When Kate realizes that her heart is trending back towards the reformed alcoholic C.K. Dexter Haven (who at least has the grace not to blame THAT on her, too, although he comes darned close), she chucks duty at the last second. But only because fiancée George flinches first when he suspects her of pre-nup hanky-panky with…honestly now, Jimmy Stewart? Really, George?
The plot skips nimbly along, with Kate gamely taking every punch, right on the kisser, in order to show the men in her life that she’s learned her lesson. All is forgiven.
Tracy’s fluttery, flouncy, utterly feminine orchid-white mousseline de soie wedding gown is an interesting hybrid between a Mayfair garden party froth and her oft-repeated “don’t mess with me” cinched-and-bracketed waist treatment.
Seems as if Miss Hepburn preferred to carry over certain aspects of the Broadway production’s costumes, including a gingham frock, a Doric column of a gown, and that remarkably similar bridal dress with floral-decked cartwheel hat.
Her cloud-spun bridal gown reveals to us (and her family) that Tracy is now truly transparent, her heart and her mind are humming on the same frequency.
She chose it for George, but she wears it for Dexter. Cary’s off-hand groom attire is in perfect harmony–he adjusts a few pleats and looks better than most men would after a butler-supervised prep session. Who’s going to wear the pants in this family seems to be in the bag, for the moment.

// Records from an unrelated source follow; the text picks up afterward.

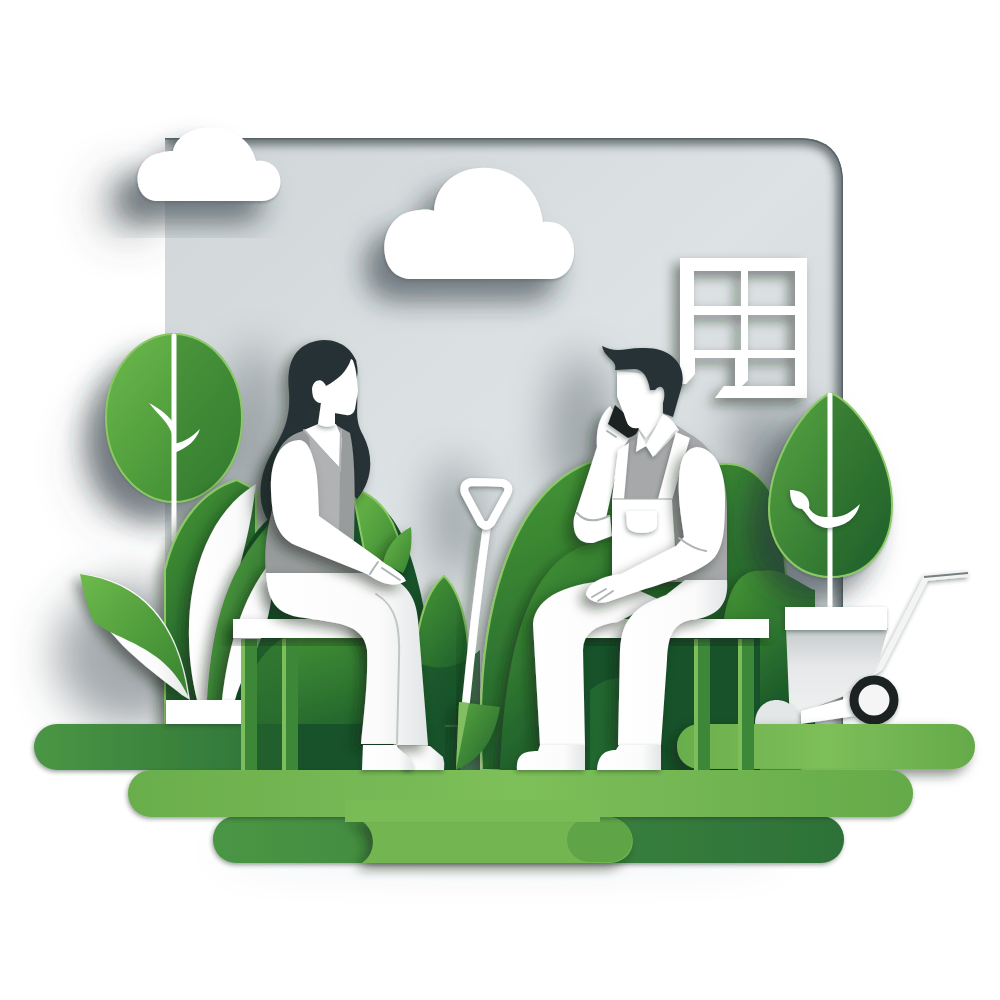
<!DOCTYPE html>
<html lang="en">
<head>
<meta charset="utf-8">
<title>Garden conversation</title>
<style>
:root{--paper:#fff;--wall:#dce1e3;--grey:#a3a5a6;--hair:#253134;--leaf:#62b046;--leaf-mid:#45943a;--leaf-dark:#2c7032;--deep:#17522a;--turf:#76b852;--turf-dark:#3f8740;--ink:#1c2124}
html,body{margin:0;background:var(--paper);overflow:hidden}
svg{display:block;width:1000px;height:1000px}
.paper{fill:var(--paper)}
.grey{fill:var(--grey)}
.hair{fill:var(--hair)}
.deep{fill:var(--deep)}
.rim{stroke:#8cc866;stroke-width:2}
.stem{fill:none;stroke:var(--paper);stroke-width:5;stroke-linecap:round}
.fold{fill:none;stroke:#aeb4b6;stroke-width:2;stroke-linecap:round}
.lift{filter:url(#lift)}
.float{filter:url(#float)}
.edge{filter:url(#edge)}
</style>
</head>
<body>
<svg viewBox="0 0 1000 1000" role="img" aria-label="Paper-cut scene of a woman and a man on the phone sitting on garden benches">
<defs>
<filter id="float" x="-50%" y="-50%" width="200%" height="200%">
<feDropShadow dx="-18" dy="20" stdDeviation="14" flood-color="#2c383c" flood-opacity=".5"/>
<feDropShadow dx="-1" dy="2" stdDeviation="1.5" flood-color="#2c383c" flood-opacity=".35"/>
</filter>
<filter id="lift" x="-40%" y="-40%" width="180%" height="180%"><feDropShadow dx="-6" dy="6" stdDeviation="6" flood-color="#0c1e16" flood-opacity=".5"/></filter>
<filter id="edge" x="-30%" y="-30%" width="160%" height="160%"><feDropShadow dx="-1" dy="2" stdDeviation="2" flood-color="#26302f" flood-opacity=".45"/></filter>
<filter id="soft" x="-60%" y="-60%" width="220%" height="220%"><feGaussianBlur stdDeviation="22"/></filter>
<filter id="inset" x="-10%" y="-10%" width="120%" height="120%"><feGaussianBlur stdDeviation="5"/></filter>
<linearGradient id="wall" x1="0" y1="0" x2="1" y2="1"><stop offset="0" stop-color="#d0d6d8"/><stop offset=".5" stop-color="#dde2e4"/><stop offset="1" stop-color="#ccd2d4"/></linearGradient>
<linearGradient id="leaf" x1="0" y1="0" x2="1" y2="1"><stop offset="0" stop-color="#6dba4c"/><stop offset="1" stop-color="#37832f"/></linearGradient>
<linearGradient id="leaf-shade" x1="0" y1="0" x2="1" y2="1"><stop offset="0" stop-color="#58a641"/><stop offset="1" stop-color="#22642c"/></linearGradient>
<linearGradient id="bush" x1="0" y1="0" x2=".5" y2="1"><stop offset="0" stop-color="#489a36"/><stop offset="1" stop-color="#18542a"/></linearGradient>
<linearGradient id="turf"><stop offset="0" stop-color="#6aae4c"/><stop offset=".5" stop-color="#7dbf59"/><stop offset="1" stop-color="#65aa4a"/></linearGradient>
<linearGradient id="turf-dark"><stop offset="0" stop-color="#4a9644"/><stop offset="1" stop-color="#2d7138"/></linearGradient>
<linearGradient id="cloth" x1="0" y1="0" x2="1" y2="0"><stop offset="0" stop-color="#fff"/><stop offset=".7" stop-color="#fbfbfb"/><stop offset="1" stop-color="#e2e5e6"/></linearGradient>
<linearGradient id="pot" x1="0" y1="0" x2="0" y2="1"><stop offset="0" stop-color="#c5cacc"/><stop offset=".4" stop-color="#e6e8e9"/><stop offset="1" stop-color="#f1f2f2"/></linearGradient>
<path id="panel" d="M165 138H798Q843 138 843 183V726H165Z"/>
<clipPath id="panel-clip"><use href="#panel"/></clipPath>
<g id="bench-leg"><path fill="#3d8838" d="M0 0H16V131H0Z"/><path fill="#7dbd5b" d="M0 0H4V131H0Z"/></g>
</defs>

<g id="ground-shadows" filter="url(#soft)" fill="#4b585c">
<ellipse cx="130" cy="655" rx="75" ry="72" opacity=".5"/>
<ellipse cx="128" cy="205" rx="30" ry="32" opacity=".38"/>
<ellipse cx="118" cy="460" rx="38" ry="60" opacity=".25"/>
<ellipse cx="500" cy="850" rx="280" ry="9" opacity=".18"/>
</g>

<g id="wall-panel" clip-path="url(#panel-clip)">
<use href="#panel" fill="url(#wall)"/>
<path d="M165 138H798Q843 138 843 183V726" fill="none" stroke="#414b50" stroke-width="14" filter="url(#inset)" opacity=".75"/>
<path d="M165 138H798Q843 138 843 183V726" fill="none" stroke="#596469" stroke-width="3"/>
<g filter="url(#soft)" fill="#475358" opacity=".42"><ellipse cx="255" cy="455" rx="32" ry="110"/><ellipse cx="580" cy="430" rx="32" ry="75"/><ellipse cx="455" cy="520" rx="25" ry="60"/><ellipse cx="760" cy="450" rx="30" ry="55"/></g>
</g>

<g id="clouds" class="paper">
<path class="float" d="M158 201C131 201 130 158 160 153C168 151 170 151 173 151C179 119 246 117 256 161C287 158 288 201 262 201Z"/>
<path class="float" d="M409 279C374 276 377 216 413 211C423 209 430 209 434 211C437 152 535 151 543 222C583 217 583 279 551 279Z"/>
</g>

<g id="window" class="lift">
<path class="paper" fill-rule="evenodd" d="M680 258H807V398H715L724 386H735V358H695V374L686 384H680ZM694 271V306H741V271ZM748 271V306H795V271ZM694 315V350H741V315ZM748 315V350H795V315ZM748 358V380L742 386H795V358Z"/>
</g>

<g id="round-tree">
<ellipse class="float" cx="174" cy="418" rx="68" ry="84" fill="url(#leaf)"/>
<path fill="#256a2d" opacity=".35" d="M176 334C218 336 242 374 242 418C242 465 214 501 176 502Z"/>
<ellipse cx="174" cy="418" rx="68" ry="84" fill="none" class="rim"/>
<path class="stem" d="M174 336V540"/>
<path class="paper" d="M173 437C169 422 159 416 149 403C160 409 170 416 175 426ZM174 444C184 442 192 437 200 429C196 441 187 448 174 453Z"/>
</g>

<g id="left-bushes">
<path class="lift rim" fill="url(#bush)" d="M165 726V570C177 520 204 490 237 480L256 490V726Z"/>
<path class="deep" d="M240 726V560C270 490 350 470 385 510C420 545 430 640 440 726Z"/>
<path class="rim" fill="url(#leaf)" d="M352 488C382 496 399 524 402 560L370 580Z"/>
<path class="lift" fill="url(#bush)" d="M240 770C235 670 265 625 340 625L460 700V770Z"/>
<path class="lift rim" fill="url(#bush)" d="M412 726C412 640 421 596 444 576C465 596 471 638 472 726Z"/>
<path class="lift" fill="url(#leaf)" d="M383 563C387 546 397 534 411 527C413 547 409 562 403 573Z"/>
<path class="deep" d="M398 650Q440 685 480 650V770H398Z" opacity=".75"/>
</g>

<g id="right-bushes">
<path class="lift rim" fill="url(#bush)" d="M482 770C474 620 508 490 594 461L700 470C740 452 765 475 780 510L800 726V770Z"/>
<path class="lift" fill="url(#bush)" d="M500 770C505 650 528 560 590 544L640 540V770Z"/>
<path class="lift" fill="url(#bush)" d="M722 640C725 585 742 568 763 571C782 566 800 585 815 590V726H722Z"/>
<path class="deep" d="M575 635H760V770H575Z"/>
<path d="M590 770V690Q620 665 660 690V770Z" fill="#226630"/>
</g>

<g id="potted-leaves">
<path class="lift" fill="url(#cloth)" d="M197 700C176 615 196 520 256 484C246 570 218 620 208 700Z"/>
<path class="lift" fill="url(#leaf-shade)" d="M207 700C212 620 228 570 269 524C272 610 240 640 222 700Z"/>
<path class="lift" fill="url(#cloth)" d="M222 700C228 650 240 600 272 560C278 630 246 660 235 700Z"/>
<path class="lift" fill="url(#cloth)" d="M80 574C140 580 180 620 190 700L182 695C145 665 97 635 80 574Z"/>
<path fill="url(#leaf)" d="M80 574C140 582 178 622 188 696C165 645 115 640 94 622C87 608 83 590 80 574Z"/>
</g>

<g id="shovel">
<path class="stem lift" d="M487 525C478 590 472 640 465 712" style="stroke-width:8"/>
<path class="edge" fill="none" stroke="#fff" stroke-width="8" stroke-linejoin="round" d="M471 482Q487 482 503 483Q511 486 507 494L491 523Q486 528 481 523L465 493Q462 484 471 482Z"/>
<path class="lift" fill="url(#leaf-shade)" d="M459 702L500 707C495 737 483 758 456 770Z"/>
<path fill="#83be61" d="M459 702L469 703L456 770Z"/>
</g>

<g id="egg-tree">
<path class="float rim" fill="url(#leaf-shade)" d="M831 393C860 405 892 460 892 505C892 550 865 577 831 577C797 577 769 550 769 508C770 460 804 405 831 393Z"/>
<path fill="#185527" opacity=".3" d="M832 395C860 408 891 460 891 505C891 550 865 576 832 576Z"/>
<path class="stem" d="M830 395V607"/>
<path class="paper edge" d="M826 528C810 524 809 515 802 509C792 508 790 498 790 490C804 490 811 499 809 508C814 516 820 517 828 517C843 518 850 513 860 504C856 518 846 527 826 528Z"/>
</g>

<g id="wheelbarrow">
<path class="edge" fill="none" stroke="#f3f4f4" stroke-width="6" stroke-linejoin="round" d="M968 574L926 578L880 668L858 682L802 711"/>
<path d="M924 577L968 573" stroke="#777f82" stroke-width="2"/>
<path fill="url(#pot)" d="M786 628H888L876 672L842 697L804 711L800 724H790Z"/>
<path class="paper edge" d="M785 607H887V630H785Z"/>
<path class="edge" fill="#e4e7e8" d="M755 724C755 692 797 692 801 724Z"/>
<path class="paper edge" d="M801 711L855 696V716L801 724Z"/>
<circle class="edge" cx="874" cy="700" r="20" fill="#f5f5f5" stroke="#1c2124" stroke-width="9"/>
</g>

<g id="ground">
<rect class="edge" x="34" y="724" width="260" height="46" rx="23" fill="url(#turf-dark)"/>
<path class="paper edge" d="M166 700H256V724H166Z"/>
<path class="deep" d="M241 724H445V770H241Z"/>
<rect class="lift" x="677" y="724" width="298" height="45" rx="22" fill="url(#turf)"/>
<rect class="edge" x="213" y="816" width="631" height="47" rx="23" fill="url(#turf-dark)"/>
<path class="lift" fill="#73b651" d="M345 816H602C642 816 642 863 608 863H362C380 852 377 817 345 816Z"/>
<rect x="567" y="818" width="65" height="44" rx="22" fill="#4c963f" opacity=".5"/>
<rect class="edge" x="128" y="770" width="785" height="47" rx="23" fill="url(#turf)"/>
<path fill="#79bc56" d="M345 800H600V822H345Z"/>
</g>

<g id="left-bench">
<use href="#bench-leg" x="241" y="639"/><use href="#bench-leg" x="282" y="639"/>
<path fill="#28692f" d="M257 639H282V770H257Z" opacity=".6"/>
<path class="paper lift" d="M233 619H390V638H233Z"/>
</g>
<g id="right-bench">
<use href="#bench-leg" x="694" y="639"/><use href="#bench-leg" x="738" y="639"/>
<path class="paper lift" d="M580 619H769V638H580Z"/>
</g>

<g id="woman">
<path class="hair lift" d="M316 341C294 346 286 364 289 392C291 424 280 437 268 460C257 483 258 511 272 525L300 515L334 432C342 465 346 487 357 499C373 480 374 456 363 435C352 416 361 402 355 384C366 355 340 335 316 341Z"/>
<path class="edge" fill="#999c9d" d="M300 432L318 425H336L350 433C357 465 354 515 354 546L382 574H266C263 545 269 520 275 500C270 462 277 440 300 432Z"/>
<path class="paper" d="M304 430L318 424H336L342 438L340 468Z"/>
<path class="fold" d="M304 430L340 470L341 430"/>
<path fill="#b0b2b3" d="M309 436L340 470L339 540L316 520Z"/>
<path class="paper edge" d="M351 356C356 366 357 377 358 391L355 409Q353 416 346 415L335 413V425Q326 429 318 424L321 403C311 403 309 384 315 380C320 378 323 381 325 384C335 378 345 369 351 356Z"/>
<path class="hair" d="M294 374C302 340 343 334 357 362L351 359C347 372 337 380 326 386C323 377 313 379 312 389L313 402L303 420C301 428 289 432 289 415Z"/>
<path class="lift" fill="url(#cloth)" d="M350 598C396 600 399 634 404 665L428 746H394L372 650Z"/>
<path class="edge" fill="url(#cloth)" d="M398 746H430L443 757Q445 763 444 770H404Z"/>
<path class="lift" fill="url(#cloth)" d="M266 573H372C405 577 416 596 418 620L428 745H398L396 744H361C365 705 368 680 367 650C363 622 335 623 298 617C272 612 268 596 266 573Z"/>
<path class="fold" d="M376 594C398 607 400 630 399 660L397 743" opacity=".7"/>
<path class="edge" fill="url(#cloth)" d="M363 745H397C399 753 413 754 414 770H362Z"/>
<path class="paper lift" d="M299 440C278 441 270 464 271 491C272 520 278 537 295 545L367 574C382 584 394 588 406 581C403 572 388 567 378 558L319 516C318 490 318 471 313 458Q308 440 299 440Z"/>
<path class="fold" d="M370 574Q373 569 378 562M382 568L400 580"/>
</g>

<g id="man">
<path class="lift" fill="#a6a8a9" d="M615 447L640 434L667 419L690 434C717 450 727 475 727 510V582H616Z"/>
<path class="paper lift" d="M610 406C599 416 596 430 597 447L574 518C572 535 579 544 593 543L612 536L610 515L606 518L621 451L630 437Z"/>
<path class="fold" d="M577 513Q588 526 609 516M607 431L616 437"/>
<path class="paper" d="M638 430L668 414L679 430L655 456L646 446L636 451Z"/>
<path class="paper edge" d="M617 371L655 375C664 386 672 394 663 404V417L646 438L638 428Q629 430 626 420L617 396Z"/>
<path class="edge" fill="#1c2124" d="M615 405L639 426Q639 435 628 438L608 424Z"/>
<path class="paper" d="M619 399L643 406L648 430L638 428Q629 430 626 420Z"/>
<path class="hair edge" d="M602 346C617 354 627 347 645 348C673 348 688 367 681 389L673 417L663 413V403C667 390 662 382 655 390L650 390C648 377 643 369 634 369L615 370C618 360 605 359 602 346Z"/>
<path class="paper edge" d="M639 431L646 445L663 414L668 417L677 428L653 457L646 446L636 452Z"/>
<path class="paper edge" d="M618 450L629 443L624 499H658L676 432L690 438L672 500L677 580H612V499Z"/>
<path class="edge" fill="#fff" d="M626 511H657V526Q655 533 642 533Q629 533 627 526Z"/>
<path class="fold" d="M613 499H671" opacity=".6"/>
<path class="lift" fill="url(#cloth)" d="M616 580C570 582 535 596 533 624L540 745H585L583 650Q583 626 618 622L660 600Z"/>
<path class="lift" fill="url(#cloth)" d="M727 580C729 605 717 617 690 620C671 624 668 640 667 660L661 745H618L620 650C622 617 637 606 666 595L685 580Z"/>
<path class="edge" fill="url(#cloth)" d="M540 745H585V770H517C516 754 524 751 538 751Z"/>
<path class="edge" fill="url(#cloth)" d="M619 745H661V770H597C598 754 606 750 616 750Z"/>
<path class="paper lift" d="M697 447C716 449 725 470 725 497C725 528 724 546 714 558C700 573 661 584 636 592L610 601C600 605 588 601 586 594C589 582 603 576 621 574L676 546L684 537C680 511 676 487 681 464Q685 448 697 447Z"/>
<path class="fold" d="M679 538Q693 549 706 551M592 597L606 589M598 601L613 591"/>
</g>
</svg>
</body>
</html>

At least, until the 2nd honeymoon is over. Does Tracy flout her duty by going back to Dexter? Or does she tend to a more important duty (as dictated by her social group)–the responsibility of being a “true” woman and somewhat subsuming her independence for the man she loves–knowing, as we do, that C. K. Dexter Haven is the one guy on earth who truly understands her and is knows just how to put her in her place–and that place is deep in his heart.
The jury’s out on that one, at least at my house.
Duty calls–are you in?
You’ll have to choose which Hepburn’s choices are a better reflection of your heart, your soul or your situation before following their well-dressed, beautifully portrayed lead. Would you have left Gregory Peck for your country? Would you have gone back to Cary Grant after all that had happened? I guess we’ll just have to watch these films a few hundred more times to decide.